As you enter the gallery, you enter a two-story room with a surprising electric blue central staircase that twirls thru the air like a sparkling carved sapphire to take you to the second level. Everywhere you look are wall mounted cases and clear glass standing display cabinets filled with jewelry representing the ages.
The first wall begins with ancient Egypt, Greece and Rome, and includes pieces dating as far back as 1500 BC. As you continue around the exhibit you are transported thru time and jewelry eras that include precious examples of Medieval, Renaissance, 17th, 18th and 19th Century jewelry, Arts & Crafts, Art Deco and ending with Contemporary jewelry.
A few historic treasures include jewelry pieces gifted by Queen Elizabeth I to her courtiers, diamonds worn by Catherine the Great of Russia, emeralds and tiaras gifted from Napoleon Bonaparte and worn by Empress Josephine. You’ll find treasures created by the great jewelry designers of Cartier, Tiffany, Boucheron, Lalique and Faberge. You’ll also find jewelry in the gallery by over 140 living goldsmiths and jewelers representing contemporary work.

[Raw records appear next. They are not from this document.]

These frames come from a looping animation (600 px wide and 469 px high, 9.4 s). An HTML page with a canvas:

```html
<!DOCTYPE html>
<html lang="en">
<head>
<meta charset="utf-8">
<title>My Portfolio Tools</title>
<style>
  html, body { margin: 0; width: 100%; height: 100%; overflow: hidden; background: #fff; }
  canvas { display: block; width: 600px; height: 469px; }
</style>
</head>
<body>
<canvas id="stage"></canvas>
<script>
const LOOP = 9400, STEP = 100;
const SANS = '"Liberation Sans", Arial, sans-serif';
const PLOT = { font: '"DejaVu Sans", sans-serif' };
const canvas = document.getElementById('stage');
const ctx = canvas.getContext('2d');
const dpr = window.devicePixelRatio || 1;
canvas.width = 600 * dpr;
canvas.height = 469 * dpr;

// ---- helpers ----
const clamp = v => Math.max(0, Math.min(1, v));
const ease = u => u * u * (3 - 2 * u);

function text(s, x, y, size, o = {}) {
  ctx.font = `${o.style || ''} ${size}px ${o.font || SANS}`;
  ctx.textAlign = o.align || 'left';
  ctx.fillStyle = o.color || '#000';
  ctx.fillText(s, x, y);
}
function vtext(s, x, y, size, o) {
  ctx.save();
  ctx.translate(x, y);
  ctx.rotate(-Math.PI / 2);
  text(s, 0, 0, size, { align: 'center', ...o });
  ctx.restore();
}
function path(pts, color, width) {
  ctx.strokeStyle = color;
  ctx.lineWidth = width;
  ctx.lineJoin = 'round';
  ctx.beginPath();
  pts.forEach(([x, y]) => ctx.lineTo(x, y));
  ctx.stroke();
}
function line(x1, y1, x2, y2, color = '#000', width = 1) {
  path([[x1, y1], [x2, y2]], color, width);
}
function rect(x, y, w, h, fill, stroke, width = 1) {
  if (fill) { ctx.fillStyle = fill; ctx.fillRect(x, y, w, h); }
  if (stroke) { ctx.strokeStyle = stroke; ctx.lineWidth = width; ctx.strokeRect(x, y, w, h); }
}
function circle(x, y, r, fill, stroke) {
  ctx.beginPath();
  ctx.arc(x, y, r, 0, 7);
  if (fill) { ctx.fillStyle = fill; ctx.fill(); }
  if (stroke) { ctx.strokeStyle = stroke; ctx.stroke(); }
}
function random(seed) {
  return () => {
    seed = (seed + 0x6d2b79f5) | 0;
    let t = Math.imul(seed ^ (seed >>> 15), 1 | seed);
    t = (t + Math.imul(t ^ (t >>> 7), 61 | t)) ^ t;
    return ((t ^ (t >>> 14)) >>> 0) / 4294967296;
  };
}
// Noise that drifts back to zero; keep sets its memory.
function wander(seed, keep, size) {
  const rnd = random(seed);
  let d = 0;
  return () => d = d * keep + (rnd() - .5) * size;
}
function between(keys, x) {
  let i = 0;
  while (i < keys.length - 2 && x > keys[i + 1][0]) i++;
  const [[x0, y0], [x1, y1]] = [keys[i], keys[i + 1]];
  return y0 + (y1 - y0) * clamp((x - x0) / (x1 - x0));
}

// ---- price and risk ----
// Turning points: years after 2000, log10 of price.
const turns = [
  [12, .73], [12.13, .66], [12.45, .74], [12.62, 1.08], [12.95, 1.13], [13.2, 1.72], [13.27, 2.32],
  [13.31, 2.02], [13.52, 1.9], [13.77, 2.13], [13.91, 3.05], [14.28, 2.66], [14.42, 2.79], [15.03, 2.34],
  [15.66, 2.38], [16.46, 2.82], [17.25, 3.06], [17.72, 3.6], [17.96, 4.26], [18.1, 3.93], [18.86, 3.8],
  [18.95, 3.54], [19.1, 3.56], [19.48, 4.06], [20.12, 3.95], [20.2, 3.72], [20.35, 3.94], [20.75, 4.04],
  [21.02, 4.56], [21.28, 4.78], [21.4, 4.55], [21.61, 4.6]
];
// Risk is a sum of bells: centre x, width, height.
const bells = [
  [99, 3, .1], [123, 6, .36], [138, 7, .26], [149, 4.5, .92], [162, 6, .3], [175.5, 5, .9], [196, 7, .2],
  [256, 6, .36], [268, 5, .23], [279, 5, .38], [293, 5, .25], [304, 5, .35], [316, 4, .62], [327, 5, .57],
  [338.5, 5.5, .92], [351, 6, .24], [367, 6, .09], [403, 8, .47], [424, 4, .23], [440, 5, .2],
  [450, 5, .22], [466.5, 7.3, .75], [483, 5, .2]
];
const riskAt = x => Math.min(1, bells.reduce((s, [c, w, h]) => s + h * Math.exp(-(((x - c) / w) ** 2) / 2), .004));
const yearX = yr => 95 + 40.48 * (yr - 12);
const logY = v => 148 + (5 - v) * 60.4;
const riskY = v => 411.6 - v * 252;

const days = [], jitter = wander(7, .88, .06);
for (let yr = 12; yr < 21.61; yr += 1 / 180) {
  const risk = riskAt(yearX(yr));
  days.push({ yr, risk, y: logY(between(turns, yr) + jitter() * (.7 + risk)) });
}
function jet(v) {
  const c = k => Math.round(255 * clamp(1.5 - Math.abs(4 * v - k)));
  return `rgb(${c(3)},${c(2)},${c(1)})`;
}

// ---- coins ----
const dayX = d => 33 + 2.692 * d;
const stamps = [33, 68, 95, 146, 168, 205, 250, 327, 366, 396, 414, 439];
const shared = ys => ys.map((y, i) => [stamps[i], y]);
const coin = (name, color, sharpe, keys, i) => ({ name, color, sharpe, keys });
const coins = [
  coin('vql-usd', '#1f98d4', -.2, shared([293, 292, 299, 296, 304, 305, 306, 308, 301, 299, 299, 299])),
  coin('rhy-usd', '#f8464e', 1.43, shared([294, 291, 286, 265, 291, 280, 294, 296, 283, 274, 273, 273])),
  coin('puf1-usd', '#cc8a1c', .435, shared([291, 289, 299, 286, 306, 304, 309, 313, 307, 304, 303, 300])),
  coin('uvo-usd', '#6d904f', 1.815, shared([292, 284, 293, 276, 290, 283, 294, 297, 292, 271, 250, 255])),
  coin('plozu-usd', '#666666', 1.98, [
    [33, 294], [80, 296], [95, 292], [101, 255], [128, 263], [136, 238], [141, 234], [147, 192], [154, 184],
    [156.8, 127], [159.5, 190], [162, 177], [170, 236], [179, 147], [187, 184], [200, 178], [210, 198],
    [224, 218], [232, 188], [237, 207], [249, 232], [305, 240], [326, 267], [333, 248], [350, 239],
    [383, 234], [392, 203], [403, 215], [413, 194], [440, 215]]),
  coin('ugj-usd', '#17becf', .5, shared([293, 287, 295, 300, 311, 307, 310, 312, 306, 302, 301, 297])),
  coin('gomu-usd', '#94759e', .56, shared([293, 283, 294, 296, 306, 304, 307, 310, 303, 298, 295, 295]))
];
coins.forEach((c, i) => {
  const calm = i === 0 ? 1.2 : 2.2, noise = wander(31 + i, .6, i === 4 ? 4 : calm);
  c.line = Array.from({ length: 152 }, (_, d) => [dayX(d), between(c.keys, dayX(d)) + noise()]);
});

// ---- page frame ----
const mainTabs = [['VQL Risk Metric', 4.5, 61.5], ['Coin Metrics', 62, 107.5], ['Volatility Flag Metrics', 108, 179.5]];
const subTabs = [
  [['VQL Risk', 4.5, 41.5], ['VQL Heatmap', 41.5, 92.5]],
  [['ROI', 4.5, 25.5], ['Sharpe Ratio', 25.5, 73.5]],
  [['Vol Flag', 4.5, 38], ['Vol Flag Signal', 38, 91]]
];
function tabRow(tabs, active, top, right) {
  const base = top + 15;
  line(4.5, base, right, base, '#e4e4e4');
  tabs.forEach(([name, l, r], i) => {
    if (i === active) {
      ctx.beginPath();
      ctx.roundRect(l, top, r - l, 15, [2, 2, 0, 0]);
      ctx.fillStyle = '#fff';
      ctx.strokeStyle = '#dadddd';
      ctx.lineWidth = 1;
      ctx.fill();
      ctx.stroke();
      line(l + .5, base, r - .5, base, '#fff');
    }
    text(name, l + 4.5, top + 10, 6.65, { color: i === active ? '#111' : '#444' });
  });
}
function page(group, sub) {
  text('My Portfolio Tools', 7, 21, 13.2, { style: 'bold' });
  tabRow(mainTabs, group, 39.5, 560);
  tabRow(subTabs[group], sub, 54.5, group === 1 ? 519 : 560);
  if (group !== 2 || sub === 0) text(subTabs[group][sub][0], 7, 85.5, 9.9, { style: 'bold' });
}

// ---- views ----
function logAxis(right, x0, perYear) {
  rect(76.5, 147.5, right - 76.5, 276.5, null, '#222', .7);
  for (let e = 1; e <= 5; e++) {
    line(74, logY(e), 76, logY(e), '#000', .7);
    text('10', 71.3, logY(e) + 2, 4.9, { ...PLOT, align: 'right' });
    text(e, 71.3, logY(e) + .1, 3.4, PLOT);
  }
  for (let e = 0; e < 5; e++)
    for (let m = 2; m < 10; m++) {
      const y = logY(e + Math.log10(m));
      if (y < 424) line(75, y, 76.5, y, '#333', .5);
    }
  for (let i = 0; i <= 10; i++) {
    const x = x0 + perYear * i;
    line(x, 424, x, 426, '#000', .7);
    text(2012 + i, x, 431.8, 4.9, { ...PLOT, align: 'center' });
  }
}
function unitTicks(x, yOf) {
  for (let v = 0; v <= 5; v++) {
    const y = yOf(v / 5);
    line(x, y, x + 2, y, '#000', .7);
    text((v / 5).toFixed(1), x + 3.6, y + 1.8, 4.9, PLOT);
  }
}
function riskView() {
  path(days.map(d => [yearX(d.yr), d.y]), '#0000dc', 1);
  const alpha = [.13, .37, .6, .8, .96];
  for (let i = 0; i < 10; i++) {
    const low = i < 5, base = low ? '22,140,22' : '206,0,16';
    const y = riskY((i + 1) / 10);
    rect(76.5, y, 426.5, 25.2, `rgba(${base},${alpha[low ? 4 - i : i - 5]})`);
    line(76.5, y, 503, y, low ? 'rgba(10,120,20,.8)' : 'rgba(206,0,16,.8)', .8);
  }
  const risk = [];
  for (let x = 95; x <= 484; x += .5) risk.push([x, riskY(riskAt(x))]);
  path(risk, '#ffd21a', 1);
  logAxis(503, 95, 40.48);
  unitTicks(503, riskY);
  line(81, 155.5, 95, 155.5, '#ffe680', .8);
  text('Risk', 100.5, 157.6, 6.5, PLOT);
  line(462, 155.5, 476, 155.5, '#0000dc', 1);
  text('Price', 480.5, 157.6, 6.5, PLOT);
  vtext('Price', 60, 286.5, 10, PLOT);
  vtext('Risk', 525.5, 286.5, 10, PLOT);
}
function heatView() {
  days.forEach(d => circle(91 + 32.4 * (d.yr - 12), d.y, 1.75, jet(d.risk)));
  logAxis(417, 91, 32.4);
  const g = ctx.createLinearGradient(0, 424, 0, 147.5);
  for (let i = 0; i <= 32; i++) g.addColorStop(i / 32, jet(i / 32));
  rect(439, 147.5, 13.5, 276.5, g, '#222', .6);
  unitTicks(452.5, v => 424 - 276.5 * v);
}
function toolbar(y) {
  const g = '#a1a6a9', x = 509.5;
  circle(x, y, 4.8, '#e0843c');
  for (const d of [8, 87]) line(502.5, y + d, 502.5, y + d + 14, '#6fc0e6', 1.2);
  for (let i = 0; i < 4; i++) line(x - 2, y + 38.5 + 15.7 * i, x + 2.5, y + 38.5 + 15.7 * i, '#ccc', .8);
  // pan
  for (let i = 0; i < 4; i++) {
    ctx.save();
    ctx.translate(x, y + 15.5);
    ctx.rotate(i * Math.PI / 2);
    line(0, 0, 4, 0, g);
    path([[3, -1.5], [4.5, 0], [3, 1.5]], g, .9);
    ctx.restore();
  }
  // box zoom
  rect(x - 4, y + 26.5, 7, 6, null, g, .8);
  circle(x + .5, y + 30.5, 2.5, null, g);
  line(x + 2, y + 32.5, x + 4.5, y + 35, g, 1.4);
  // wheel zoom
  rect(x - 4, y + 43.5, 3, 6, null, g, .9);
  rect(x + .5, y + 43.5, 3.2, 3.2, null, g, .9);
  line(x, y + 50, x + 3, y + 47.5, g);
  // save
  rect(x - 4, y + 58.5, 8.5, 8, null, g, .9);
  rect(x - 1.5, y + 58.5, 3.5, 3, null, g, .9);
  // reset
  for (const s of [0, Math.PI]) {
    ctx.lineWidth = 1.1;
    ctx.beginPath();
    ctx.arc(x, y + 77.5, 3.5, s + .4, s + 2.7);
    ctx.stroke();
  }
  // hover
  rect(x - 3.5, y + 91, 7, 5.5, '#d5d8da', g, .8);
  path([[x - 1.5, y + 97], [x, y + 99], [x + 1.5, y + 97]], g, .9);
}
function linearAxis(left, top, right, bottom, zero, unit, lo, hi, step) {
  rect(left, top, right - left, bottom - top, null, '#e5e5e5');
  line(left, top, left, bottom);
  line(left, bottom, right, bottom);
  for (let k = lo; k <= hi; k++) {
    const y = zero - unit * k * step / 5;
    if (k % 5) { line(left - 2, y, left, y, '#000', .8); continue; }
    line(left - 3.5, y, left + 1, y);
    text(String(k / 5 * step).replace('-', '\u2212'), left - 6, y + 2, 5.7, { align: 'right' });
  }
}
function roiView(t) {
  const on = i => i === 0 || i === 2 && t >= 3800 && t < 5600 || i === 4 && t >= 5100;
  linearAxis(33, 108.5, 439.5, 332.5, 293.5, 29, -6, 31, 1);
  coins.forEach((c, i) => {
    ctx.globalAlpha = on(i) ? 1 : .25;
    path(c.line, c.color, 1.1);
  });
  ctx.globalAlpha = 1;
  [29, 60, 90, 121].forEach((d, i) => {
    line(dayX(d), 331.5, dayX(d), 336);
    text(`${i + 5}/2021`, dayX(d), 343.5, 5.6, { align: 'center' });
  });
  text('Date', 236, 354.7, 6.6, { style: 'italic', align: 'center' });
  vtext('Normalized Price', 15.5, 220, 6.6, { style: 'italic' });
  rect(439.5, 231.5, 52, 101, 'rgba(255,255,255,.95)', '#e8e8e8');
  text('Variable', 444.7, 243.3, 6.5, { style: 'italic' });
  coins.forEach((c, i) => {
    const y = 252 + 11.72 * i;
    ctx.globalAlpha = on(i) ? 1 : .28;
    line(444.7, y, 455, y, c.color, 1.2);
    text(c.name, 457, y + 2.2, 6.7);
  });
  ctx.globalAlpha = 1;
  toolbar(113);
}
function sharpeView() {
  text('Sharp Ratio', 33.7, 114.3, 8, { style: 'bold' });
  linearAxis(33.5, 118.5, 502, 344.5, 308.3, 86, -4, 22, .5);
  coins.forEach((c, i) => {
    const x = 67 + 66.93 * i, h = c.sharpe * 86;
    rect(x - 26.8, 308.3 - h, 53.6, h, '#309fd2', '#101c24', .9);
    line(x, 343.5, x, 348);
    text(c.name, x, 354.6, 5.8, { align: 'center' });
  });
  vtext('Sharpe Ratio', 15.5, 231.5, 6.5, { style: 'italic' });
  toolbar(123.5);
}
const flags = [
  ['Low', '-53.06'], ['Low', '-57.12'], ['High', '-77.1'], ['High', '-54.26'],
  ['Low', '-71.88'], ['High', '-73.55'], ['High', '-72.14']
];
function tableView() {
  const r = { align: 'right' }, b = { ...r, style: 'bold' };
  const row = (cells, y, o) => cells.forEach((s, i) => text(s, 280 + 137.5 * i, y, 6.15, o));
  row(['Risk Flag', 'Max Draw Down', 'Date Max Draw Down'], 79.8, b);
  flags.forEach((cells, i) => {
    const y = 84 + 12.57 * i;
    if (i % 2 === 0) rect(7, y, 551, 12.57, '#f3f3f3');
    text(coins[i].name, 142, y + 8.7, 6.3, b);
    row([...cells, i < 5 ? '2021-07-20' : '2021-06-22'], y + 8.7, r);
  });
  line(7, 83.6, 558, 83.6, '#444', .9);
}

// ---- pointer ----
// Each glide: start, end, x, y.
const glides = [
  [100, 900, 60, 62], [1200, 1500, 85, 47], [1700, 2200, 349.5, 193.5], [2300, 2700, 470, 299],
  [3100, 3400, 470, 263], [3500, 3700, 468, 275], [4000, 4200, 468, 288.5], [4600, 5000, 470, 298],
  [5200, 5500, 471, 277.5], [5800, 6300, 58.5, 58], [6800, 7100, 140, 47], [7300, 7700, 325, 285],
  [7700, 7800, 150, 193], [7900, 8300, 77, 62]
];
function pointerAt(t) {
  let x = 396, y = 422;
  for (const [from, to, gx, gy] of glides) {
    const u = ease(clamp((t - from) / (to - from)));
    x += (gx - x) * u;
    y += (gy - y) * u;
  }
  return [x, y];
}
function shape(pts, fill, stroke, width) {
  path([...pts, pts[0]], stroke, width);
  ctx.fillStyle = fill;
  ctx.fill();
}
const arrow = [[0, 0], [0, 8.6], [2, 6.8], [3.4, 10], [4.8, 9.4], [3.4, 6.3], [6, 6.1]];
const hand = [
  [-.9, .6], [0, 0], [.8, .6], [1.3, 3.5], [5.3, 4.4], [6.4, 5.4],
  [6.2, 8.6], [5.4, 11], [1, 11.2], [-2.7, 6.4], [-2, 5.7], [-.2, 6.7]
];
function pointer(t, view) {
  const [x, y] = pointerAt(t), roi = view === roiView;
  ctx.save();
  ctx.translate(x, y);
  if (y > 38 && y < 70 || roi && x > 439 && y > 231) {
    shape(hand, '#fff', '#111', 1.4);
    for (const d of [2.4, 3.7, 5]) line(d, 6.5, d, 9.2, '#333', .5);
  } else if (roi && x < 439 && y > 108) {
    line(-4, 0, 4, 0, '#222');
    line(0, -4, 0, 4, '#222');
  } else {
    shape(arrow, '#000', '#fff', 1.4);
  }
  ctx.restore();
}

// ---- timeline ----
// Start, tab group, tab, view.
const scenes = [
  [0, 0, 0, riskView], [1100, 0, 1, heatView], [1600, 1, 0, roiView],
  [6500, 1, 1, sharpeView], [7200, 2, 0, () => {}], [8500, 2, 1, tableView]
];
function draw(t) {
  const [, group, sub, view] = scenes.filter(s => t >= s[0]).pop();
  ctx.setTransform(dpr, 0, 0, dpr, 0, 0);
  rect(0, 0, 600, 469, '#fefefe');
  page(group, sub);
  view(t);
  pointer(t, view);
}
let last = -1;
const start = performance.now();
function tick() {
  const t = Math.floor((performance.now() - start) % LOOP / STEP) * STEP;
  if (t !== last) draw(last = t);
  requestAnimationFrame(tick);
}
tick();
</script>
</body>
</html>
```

To see these stunning examples of jewelry up close and personal, especially the historic pieces for myself, where you can really study the fine details of these handcrafted creations, was such a meaningful experience. One that I will never forget. Everything I have studied, researched or seen only in pictures, was now live, right in front of my very own eyes. These are not your everyday run of the mill antique jewels and I may very well go through the rest of my life and not see such quantities or finer examples of such historic pieces.
Although I was unable to share any personal photographs with you from this exhibit, I was able to find this video of the gallery so you can see what an amazing and fascinating treasure this jewelry collection truly is. Enjoy!